As I said these exceeded my expectations - especially for the price.

Compared to KRK/Yamaha/Mackie, the JBLs are in a different league.
Not saying Yam and Mackie don't also have good monitors in this bracket (I've never been a fan of KRK) but the JBLs are streets ahead IMO.

26th October 2016

JBL LSR305 by Adolfoslk

  • Sound Quality 5 out of 5
  • Ease of use 5 out of 5
  • Features 4 out of 5
  • Bang for buck 5 out of 5
  • Overall: 4.75
JBL LSR305

He tenido la oportunidad de realizar comparativas entre los JBL SLR 305 y otros modelos de precio mucho mayor y debo decir que los JBL superan en calidad de sonido a otros que les doblan y hasta triplican el precio, insuperable relación precio/calidad.

6th June 2017

JBL LSR305 by richie0801

  • Sound Quality 3 out of 5
  • Ease of use 5 out of 5
  • Features 4 out of 5
  • Bang for buck 5 out of 5
  • Overall: 4.25
JBL LSR305

I just got these today, so I'm rating this as my initial thoughts, which I will add to at a later time.

Prior to today I utilized a combination of ATHM50 headphones and ZLX powered 12" PA speakers that I use for live shows. The ATH headphones I used with Soundworks, which provided a nice, even, flat sound.

Why I got them. I heard that having studio monitors would help tighten up the low end in your mixes, and that the mixes on these translate well.

Initial thoughts: After unboxing, putting them on stands that I bought, getting the placement perfect in the room, etc., I am underwhelmed.

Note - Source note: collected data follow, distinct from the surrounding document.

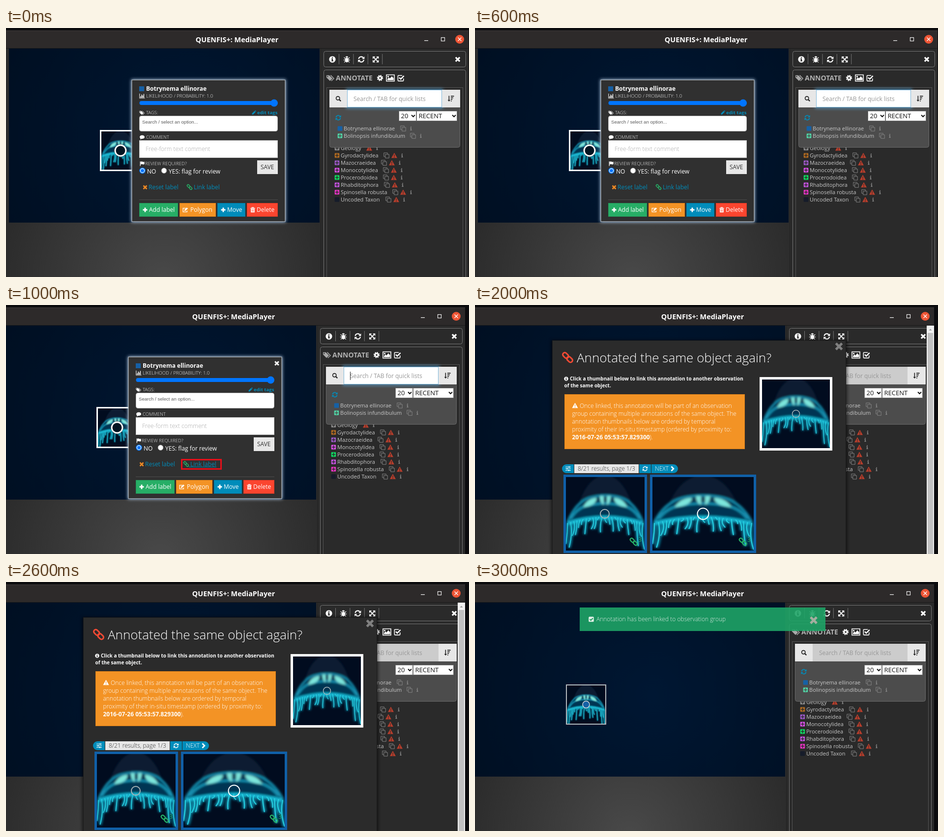
These frames come from a looping animation (942 by 508 pixels, 4000 ms). An HTML page:

```html
<!DOCTYPE html>
<html lang="en">
<head>
<meta charset="utf-8">
<title>Annotation player</title>
<style>
html, body { margin: 0; width: 100%; height: 100%; overflow: hidden; background: #0c0c0e; }
#stage { display: block; width: 942px; height: 508px; font-family: "Open Sans", sans-serif; }
</style>
</head>
<body>
<svg id="stage" viewBox="0 0 942 508">
  <defs>
    <radialGradient id="sea" gradientUnits="userSpaceOnUse" cx="360" cy="230" r="400">
      <stop offset="0" stop-color="#001733"/><stop offset="1" stop-color="#000f22"/>
    </radialGradient>
    <radialGradient id="floor" gradientUnits="userSpaceOnUse" cx="315" cy="515" r="330">
      <stop offset="0" stop-color="#494949"/><stop offset="1" stop-color="#2c2c2c"/>
    </radialGradient>
    <radialGradient id="side" gradientUnits="userSpaceOnUse" r="1" gradientTransform="translate(784 515) scale(212 660)">
      <stop offset="0" stop-color="#454545"/><stop offset="1" stop-color="#2a2a2a"/>
    </radialGradient>
    <filter id="blur" x="-20%" y="-20%" width="140%" height="140%"><feGaussianBlur stdDeviation="3"/></filter>
    <filter id="soft"><feGaussianBlur stdDeviation="1.4"/></filter>
  </defs>
  <g id="win"></g>
</svg>
<script>
const BLUE = '#008cba', GREEN = '#27ae66', ORANGE = '#f39325', SWATCH = '#1660a5', CHIP = '#e7e7e7';

const rect = (x, y, w, h, fill, more = '') =>
  `<rect x="${x}" y="${y}" width="${w}" height="${h}" fill="${fill}" ${more}/>`;
const frame = (x, y, w, h, color, sw = 1, more = '') =>
  rect(x, y, w, h, 'none', `stroke="${color}" stroke-width="${sw}" ${more}`);
const text = (x, y, s, size, fill = '#fff', weight = 400, more = '') =>
  `<text x="${x}" y="${y}" font-size="${size}" fill="${fill}" font-weight="${weight}" ${more}>${s}</text>`;
const path = (d, more = '') => `<path d="${d}" ${more}/>`;
const line = (d, w = 2) => path(d, `fill="none" stroke="currentColor" stroke-width="${w}"`);
const ring = (x, y, r, color, w, fill = 'none') =>
  `<circle cx="${x}" cy="${y}" r="${r}" fill="${fill}" stroke="${color}" stroke-width="${w}"/>`;
const on = (steps, ...parts) => `<g data-on="${steps}">${parts.join('')}</g>`;

// Icons live in a 16 unit box around 0,0
const hole = 'fill-rule="evenodd"';
const icons = {
  info: path('M0-7.5a7.5 7.5 0 1 0 .01 0zM-1.3-5.2h2.6v2.2h-2.6zM-2.2-1.8h3.5v4.7h1v1.8h-4.6v-1.8h1v-2.9h-.9z', hole),
  i: path('M-1.5-7h3v3h-3zM-3-2.5h4.5v7.5h1.5v2h-6v-2h1.5v-5.5h-1.5z'),
  bug: '<ellipse cy="1.5" rx="4" ry="5.5"/><path d="M-3-4.5a3 3 0 0 1 6 0z"/>' +
    line('M-7.5 1.5H7.5M-6.5-4.5L-3-1M6.5-4.5L3-1M-6 7L-3 4M6 7L3 4', 1.5),
  refresh: line('M-6-1A6 6 0 0 1 4.5-4M6 1A6 6 0 0 1-4.5 4', 2.4) + path('M7.5-7v6h-6zM-7.5 7v-6h6z'),
  expand: line('M-5-5L5 5M5-5L-5 5', 2.2) + path('M-7-7h6l-6 6zM7-7h-6l6 6zM-7 7h6l-6-6zM7 7h-6l6-6z'),
  times: line('M-5.5-5.5L5.5 5.5M5.5-5.5L-5.5 5.5', 4.4),
  tags: path('M-8-6h6l7 7-5.5 5.5-7.5-7.5zM-5.5-4.5a1.3 1.3 0 1 0 .01 0z', hole) + line('M1-6L8 1 2.5 6.5', 1.6),
  cog: '<g fill="none" stroke="currentColor"><circle r="4" stroke-width="3.6"/>' +
    '<circle r="6.4" stroke-width="2.6" stroke-dasharray="2.6 2.426"/></g>',
  image: line('M-8-6.5H8V6.5H-8z', 1.6) + path('M-6 4.5V2l3-3 2 2 4-4.5 3.5 4v4zM-4.5-4.5a1.6 1.6 0 1 0 .01 0z'),
  check: line('M6 1v4.5a1.5 1.5 0 0 1-1.5 1.5h-10A1.5 1.5 0 0 1-7 5.5v-10A1.5 1.5 0 0 1-5.5-6H3', 1.8) + line('M-4-1L-.5 2.5 7-5', 2.8),
  checked: '<rect x="-7" y="-7" width="14" height="14" rx="2.5"/><path d="M-4 0L-1 3 4.5-3" fill="none" stroke="#209c62" stroke-width="2.5"/>',
  search: '<circle cx="-1" cy="-1" r="4.8" fill="none" stroke="currentColor" stroke-width="2.2"/>' + line('M2.5 2.5L7 7', 3),
  sort: line('M-4.5-7V5', 2) + path('M-8 3.5h7l-3.5 4z') + line('M0-6H8M0-2H6M0 2H4M0 6H2', 2),
  clone: line('M-3-3H7V7H-3zM-3 3H-7V-7H3V-3', 1.3),
  warn: path('M0-7.5L8 7H-8zM-1-2.5L-.6 2.5H.6L1-2.5zM-1 3.5v2h2v-2z', hole),
  plusbox: path('M-5-7h10q2 0 2 2v10q0 2-2 2h-10q-2 0-2-2v-10q0-2 2-2zM-1.2-5v3.8h-3.8v2.4h3.8v3.8h2.4v-3.8h3.8v-2.4h-3.8v-3.8z', hole),
  box: '<rect x="-7" y="-7" width="14" height="14" rx="2"/>',
  link: '<g transform="rotate(45)" fill="none" stroke="currentColor" stroke-width="2.2">' +
    '<rect x="-9" y="-3" width="9.5" height="6" rx="3"/><rect x="-.5" y="-3" width="9.5" height="6" rx="3"/></g>',
  pencil: path('M-7 7v-4L2-6 6-2-3 7zM3-7l1.5-1q3 1 3.5 3.5L7-3z'),
  bars: line('M-7.5-7V6.5H8', 1.5) + line('M-4 5V1M-1 5V-4M2 5V-1M5 5V-6', 2),
  comment: '<ellipse cy="-1" rx="8" ry="5.8"/><path d="M-5 2l-1.5 5 6-2.5z"/>',
  flag: path('M-7-7h2V8h-2zM-4.5-6q3-2 6 0t6-.5V2q-3 2-6 .5t-6 .5z'),
  plus: line('M0-6.5V6.5M-6.5 0H6.5', 4.2),
  edit: line('M5 2v4H-7V-5H1', 1.8) + path('M-3 3v-3L4-7 7.5-4 0 3z'),
  trash: line('M-7-4.5H7M-2.5-5V-7h5v2', 1.8) + path('M-5.5-3h11V7.5h-11zM-3-1v6.5h1V-1zM-.5-1v6.5h1V-1zM2-1v6.5h1V-1z', hole),
  sliders: line('M-8-5H8M-8 0H8M-8 5H8', 1.5) + line('M3-7v4M-3-2v4M2 3v4', 2.6),
  chevron: line('M-3-6.5L3.5 0-3 6.5', 4)
};
const icon = (name, x, y, size, color = '#fff') =>
  `<g transform="translate(${x} ${y}) scale(${size / 16})" fill="${color}" color="${color}">${icons[name]}</g>`;

// Simplified jellyfish picture; len is the tentacle length
function jelly(x, y, w, h, len) {
  let arms = '';
  for (let i = 0; i < 25; i++) {
    const px = 2 + i * 4, py = 63 - 9 * Math.sin(Math.PI * px / 100);
    const l = len * (.7 + .5 * Math.sin(i * 2.4)) + (i < 3 || i > 21 ? 16 : 0);
    arms += `M${px} ${py}q${3 * Math.sin(i)} ${l / 2} ${px < 50 ? -2 : 2} ${l}`;
  }
  const rim = 'M2 61Q12 34 30 28Q50 22 70 28Q88 34 98 61';
  const stroke = (d, color, width) => path(d, `fill="none" stroke="${color}" stroke-width="${width}"`);
  return `<svg x="${x}" y="${y}" width="${w}" height="${h}" viewBox="0 0 100 100" preserveAspectRatio="none">` +
    rect(0, 0, 100, 100, '#010c1f') + '<g filter="url(#soft)">' +
    path('M14 45Q25 0 50-3Q75 0 86 45z', 'fill="#071a30"') +
    path(rim + 'Q50 48 2 61z', 'fill="#043552"') +
    stroke(rim, '#1490b0', 2.5) +
    stroke('M6 57Q14 42 27 39Q50 33 73 39Q86 42 94 57', '#1290b0', 3) +
    path('M22 41Q27 29 39 28Q39 39 22 41zM78 41Q73 29 61 28Q61 39 78 41zM43 26h5v12q-5-3-5-12zM57 26h-5v12q5-3 5-12z', 'fill="#7de6dc"') +
    stroke(arms, '#0a7f9c', 4) +
    stroke('M2 63Q50 47 98 63', '#18b4d0', 5) + '</g>' +
    stroke(arms, '#25cfe0', 1.1) + '</svg>';
}

function backdrop() {
  return rect(-7, 5, 941, 503, '#2c2c2c') + rect(-7, 5, 941, 37, '#2d2a2a') + rect(-7, 5, 941, 1, '#403d3d') +
    text(463, 29, 'QUENFIS+: MediaPlayer', 14.4, '#fff', 700, 'text-anchor="middle"') +
    rect(844, 25, 8, 1.3, '#eee') + frame(878.5, 19.5, 7, 7, '#eee', 1.2) +
    ring(916, 23, 9, 'none', 0, '#ee5535') + path('M912.5 19.5l7 7m0-7l-7 7', 'stroke="#fff" stroke-width="1.3"') +
    rect(-7, 41, 941, 1, '#191919') +
    rect(-1, 397, 635, 111, 'url(#floor)') + rect(-1, 42, 632, 355, 'url(#sea)') +
    rect(634, 42, 300, 466, 'url(#side)') + rect(633, 42, 1, 466, '#222');
}

const rowIcons = (end, y, warn, clone = true) => {
  let x = end + (clone ? 16 : 0);
  return (clone ? icon('clone', x, y, 12, '#858585') : '') +
    (warn ? icon('warn', x += 16, y, 12, '#b83e2c') : '') + icon('i', x + 16, y, 9, '#858585');
};

function sidePanel() {
  const rows = [['Geology', 716, '#888'], ['Gyrodactylidea', 751, '#b06a20'], ['Mazocraeidea', 746, '#9a58c4'],
    ['Monocotylidea', 750, '#d44fe2'], ['Procerodoidea', 750, '#10da62'], ['Rhabditophora', 752, '#c052da'],
    ['Spinosella robusta', 769, '#e434c0'], ['Uncoded Taxon', 755, '#161c2a']];
  const list = rows.map(([name, end, color], n) => {
    const y = 245 + n * 15;
    return icon(n < 7 ? 'plusbox' : 'box', 666.5, y, 11, color) + text(674, y + 4, name, 11, '#c8c8c8') + rowIcons(end, y, true, n > 0);
  }).join('');
  const select = (x, w, s) => rect(x + .5, 169.5, w - 1, 20, '#fff', 'stroke="#767676"') + text(x + 4.5, 184, s, 13, '#111') +
    path(`M${x + w - 10} 177.5l3.5 3.5 3.5-3.5`, 'fill="none" stroke="#111" stroke-width="2"');
  return frame(639.5, 47.5, 289, 32, '#777', 1, 'rx="4"') + frame(639.5, 85.5, 289, 440, '#777', 1, 'rx="4"') +
    frame(645.5, 121.5, 277, 410, '#555') +
    ['info', 'bug', 'refresh', 'expand'].map((n, k) => icon(n, 657 + k * 29.4, 64, 14) + rect(670 + k * 29.4, 53, 1, 21, '#777')).join('') +
    icon('times', 912, 64, 12) + icon('tags', 652.5, 102, 15, '#aaa') + text(664, 107, 'ANNOTATE', 14, '#b0b0b0', 700) +
    icon('cog', 754, 102, 13) + icon('image', 775, 102, 16) + icon('check', 796.5, 102, 14) + list +
    rect(651.5, 160.5, 265, 83, '#4c4c4c', 'rx="4" stroke="#6a6a6a"') +
    on('01', frame(687, 126, 193, 36, '#58b4f0', 3, 'filter="url(#blur)"')) +
    rect(651, 126, 266, 36, CHIP) +
    on('01', rect(687.5, 126.5, 192, 35, '#fff', 'stroke="#7fb8dc"')) +
    on('23', rect(687, 126, 193, 36, '#ccc')) +
    text(700, 149, 'Search / TAB for quick lists', 12, '#979797') + on('1', rect(700, 136, 1, 17, '#222')) +
    icon('search', 669, 144, 12, '#222') + icon('sort', 898, 144, 13, '#222') +
    icon('refresh', 669, 183, 12, BLUE) + select(792, 36, '20') + select(828, 83, 'RECENT') +
    icon('box', 672.5, 205, 11, SWATCH) + text(680, 209, 'Botrynema ellinorae', 11, '#c8c8c8') + rowIcons(785, 205) +
    icon('plusbox', 672.5, 220, 11, '#50d2a4') + text(680, 224, 'Bolinopsis infundibulum', 11, '#c8c8c8') + rowIcons(805, 220);
}

function marker() {
  return jelly(187, 211, 78, 79, 28) +
    on('01', frame(185.5, 209.5, 80, 81, '#fff', 3), ring(226, 250, 12.5, '#111', 1), ring(226, 250, 11, '#fff', 3, '#031522')) +
    on('23', frame(186, 210, 80, 80, '#b5b9bd', 2), ring(226, 250, 7, '#cfd6dc', 1.5, SWATCH));
}

function popup() {
  const label = (x, y, s) => text(x, y, s, 9.6, '#f2f2f2', 300);
  const button = (x, w, color, name, s, edge) => rect(x + .5, 357.5, w - 1, 27, color, `stroke="${edge}"`) +
    icon(name, x + 12, 371, 11) + text(x + (name === 'edit' ? 22 : 20), 375, s, 12);
  return on('01',
    rect(248, 105, 314, 291, '#bcd4ee', 'filter="url(#blur)"'),
    rect(249, 106, 312, 289, '#303030', 'stroke="#c6ccd2"'),
    on('1', icon('times', 551, 119, 11)),
    rect(264, 119, 10, 10, SWATCH), text(278, 128, 'Botrynema ellinorae', 12, '#fff', 700),
    icon('bars', 270, 138.5, 11), label(278, 142, 'LIKELIHOOD / PROBABILITY: 1.0'),
    rect(264.5, 149, 281, 8, '#0075ff', 'rx="4"'), ring(538.5, 153, 7.5, 'none', 0, '#0075ff'),
    icon('tags', 269.5, 173, 10), label(278, 176, 'TAGS:'),
    icon('pencil', 497.5, 172.5, 9, BLUE), text(504, 176, 'edit tags', 9.6, BLUE, 700),
    rect(264.5, 179.5, 281, 31, '#fff', 'rx="4" stroke="#bbb"'),
    text(270, 195, 'Search / select an option...', 9.6, '#5a5a5a', 400, 'font-family="Liberation Sans, Arial, sans-serif"'),
    icon('comment', 270, 223, 10), label(278, 226, 'COMMENT'),
    rect(264.5, 229.5, 281, 35, '#fff', 'stroke="#ccc"'), text(277, 251, 'Free-form text comment', 12, '#aaa', 300),
    icon('flag', 270, 276.5, 10), label(276, 280, 'REVIEW REQUIRED?'),
    ring(270.5, 291, 5.5, '#0075ff', 1.5, '#fff'), ring(270.5, 291, 3.5, 'none', 0, '#0075ff'),
    text(280, 297, 'NO', 12), ring(314.5, 291, 5.5, '#777', 1, '#fff'), text(324, 297, 'YES: flag for review', 12),
    rect(504, 270, 42, 28, CHIP), text(511, 288, 'SAVE', 12, '#333'),
    icon('times', 276, 325, 10, '#f08a24'), text(283, 329, 'Reset label', 12, BLUE),
    icon('link', 366.5, 324.5, 11, GREEN), text(375, 329, 'Link label', 12, BLUE),
    on('1', rect(372, 330, 56, 1, BLUE), frame(357.5, 315.5, 80, 19, '#e5101a', 3)),
    rect(264, 350, 282, 1, '#4d4d4d'),
    button(264, 79, GREEN, 'plus', 'Add label', '#23985a'), button(346, 74, ORANGE, 'edit', 'Polygon', '#e08218'),
    button(423, 57, BLUE, 'plus', 'Move', '#007ca6'), button(483, 63, '#fb452f', 'trash', 'Delete', '#e03a26'));
}

function dialog() {
  const thumb = (x, w) => rect(x, 346, w, 160, '#1060a8') + jelly(x + 5, 351, w - 10, 150, 18) +
    icon('link', x + w - 27, 483, 16, GREEN) + text(x + w - 18, 483, '3', 12, GREEN);
  const note = ['group containing multiple annotations of the same object. The',
    'annotation thumbnails below are ordered by temporal',
    'proximity of their in-situ timestamp (ordered by proximity to:'];
  return on('2',
    rect(919, 42, 15, 466, '#f1f1f1'), rect(921, 57, 11, 451, '#c1c1c1'), path('M923.5 52h6l-3-3.5z', 'fill="#a0a0a0"'),
    rect(155, 72, 602, 445, '#000', 'opacity=".6" filter="url(#blur)"'),
    rect(157.5, 72.5, 597, 445, '#2b2b2b', 'stroke="#1c1c1c"'),
    icon('times', 740.5, 84.5, 18, '#808080'), icon('link', 188.5, 107, 22, '#f44a34'),
    text(207, 117, 'Annotated the same object again?', 26, '#fff', 300),
    icon('info', 185.5, 150.5, 9), text(193, 154, 'Click a thumbnail below to link this annotation to another observation', 10, '#fff', 700),
    text(181.5, 168, 'of the same object.', 10, '#fff', 700),
    rect(182.5, 182.5, 366, 111, ORANGE, 'stroke="#e08218"'), icon('warn', 203.5, 205, 12),
    text(213, 210, 'Once linked, this annotation will be part of an observation', 12, '#fff', 300),
    ...note.map((s, n) => text(197.5, 226 + n * 16, s, 12, '#fff', 300)),
    text(197.5, 274, '<tspan font-weight="700">2016-07-26 05:53:57.829300</tspan>).', 12, '#fff', 300),
    rect(579, 147, 148, 150, '#fff'), jelly(584, 152, 138, 140, 18), ring(653, 222, 7.5, '#aab4b8', 1.5),
    rect(177, 325, 40, 18, BLUE, 'rx="9"'), rect(370, 325, 43, 18, BLUE, 'rx="9"'), rect(334, 325, 60, 18, BLUE),
    rect(201, 325, 133, 18, CHIP), ...[201, 333, 358].map(x => rect(x, 325, 1, 18, '#2b2b2b')),
    icon('sliders', 189.5, 334, 11), text(209, 338, '8/21 results, page 1/3', 12, '#333', 300),
    icon('refresh', 346, 334, 11), text(366, 338, 'NEXT', 12, '#fff', 300), icon('chevron', 401.5, 334, 11),
    thumb(180, 170), ring(264, 426, 9, '#a9b2b5', 2), thumb(356, 216), ring(464, 426, 11.5, '#fff', 2));
}

const notice = () => on('3',
  rect(213, 52, 500, 48, '#1fa366', 'opacity=".9"'),
  icon('checked', 236.5, 76, 12, '#e0efe6'),
  text(247, 80, 'Annotation has been linked to observation group', 12, '#dcece3', 300),
  icon('times', 689, 78, 18, '#a4ae9f'));

const win = document.getElementById('win');
win.innerHTML = backdrop() + sidePanel() + marker() + popup() + dialog() + notice();
const layers = win.querySelectorAll('[data-on]');

function draw() {
  const step = Math.floor(performance.now() / 1000) % 4;
  win.setAttribute('transform', `translate(${step ? 0 : 7} 0)`);
  for (const g of layers) g.style.display = g.dataset.on.includes(step) ? '' : 'none';
  requestAnimationFrame(draw);
}
draw();
</script>
</body>
</html>
```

Sound: The sound seems very flat, with the highs rolled off. It really has very little output from about 200k down. Truthfully it sounds rolled off. Because of that, when I test mixed something that I have been working on, I boosted the low end quite a bit. When I threw on headphones to listen, the bass sounded terrible, unbalanced, etc. I was even using a reference track.

Sure, maybe it will take time to get used to mixing on these, and considering that I coughed up the money, I'm going to give it plenty of time, but at this point, I am underwhelemed.

What it is good for: The one thing that I like about these is that they are GREAT for determining how things should be panned. There is a solid panning field that you don't get with headphones or PA systems to this extent. You can close your eyes and picture everyone playing in front of you. The only thing you can't picture is the bass because it's terribly weak on these.

What they need: More bass. I am a folk/indie/reggae music writer, and I don't need a lot of bass, but I want to be able to hear it. It just sounds washy/muddy in the bass region. I'm not impressed. It needs an additional sub, which I am planning to purchase.

How the mixes translate. I will do that today and keep you updated!

Conclusion: To get an even bass frequency response, the ATHM50 with Soundworks is more than enough. If you want to figure out ideal panning, these really do help.

 
  • Gear Database

  • By Gearbot
Loading mentioned products ...
Review Tools
Search this Review
Search this Review:

Advanced Search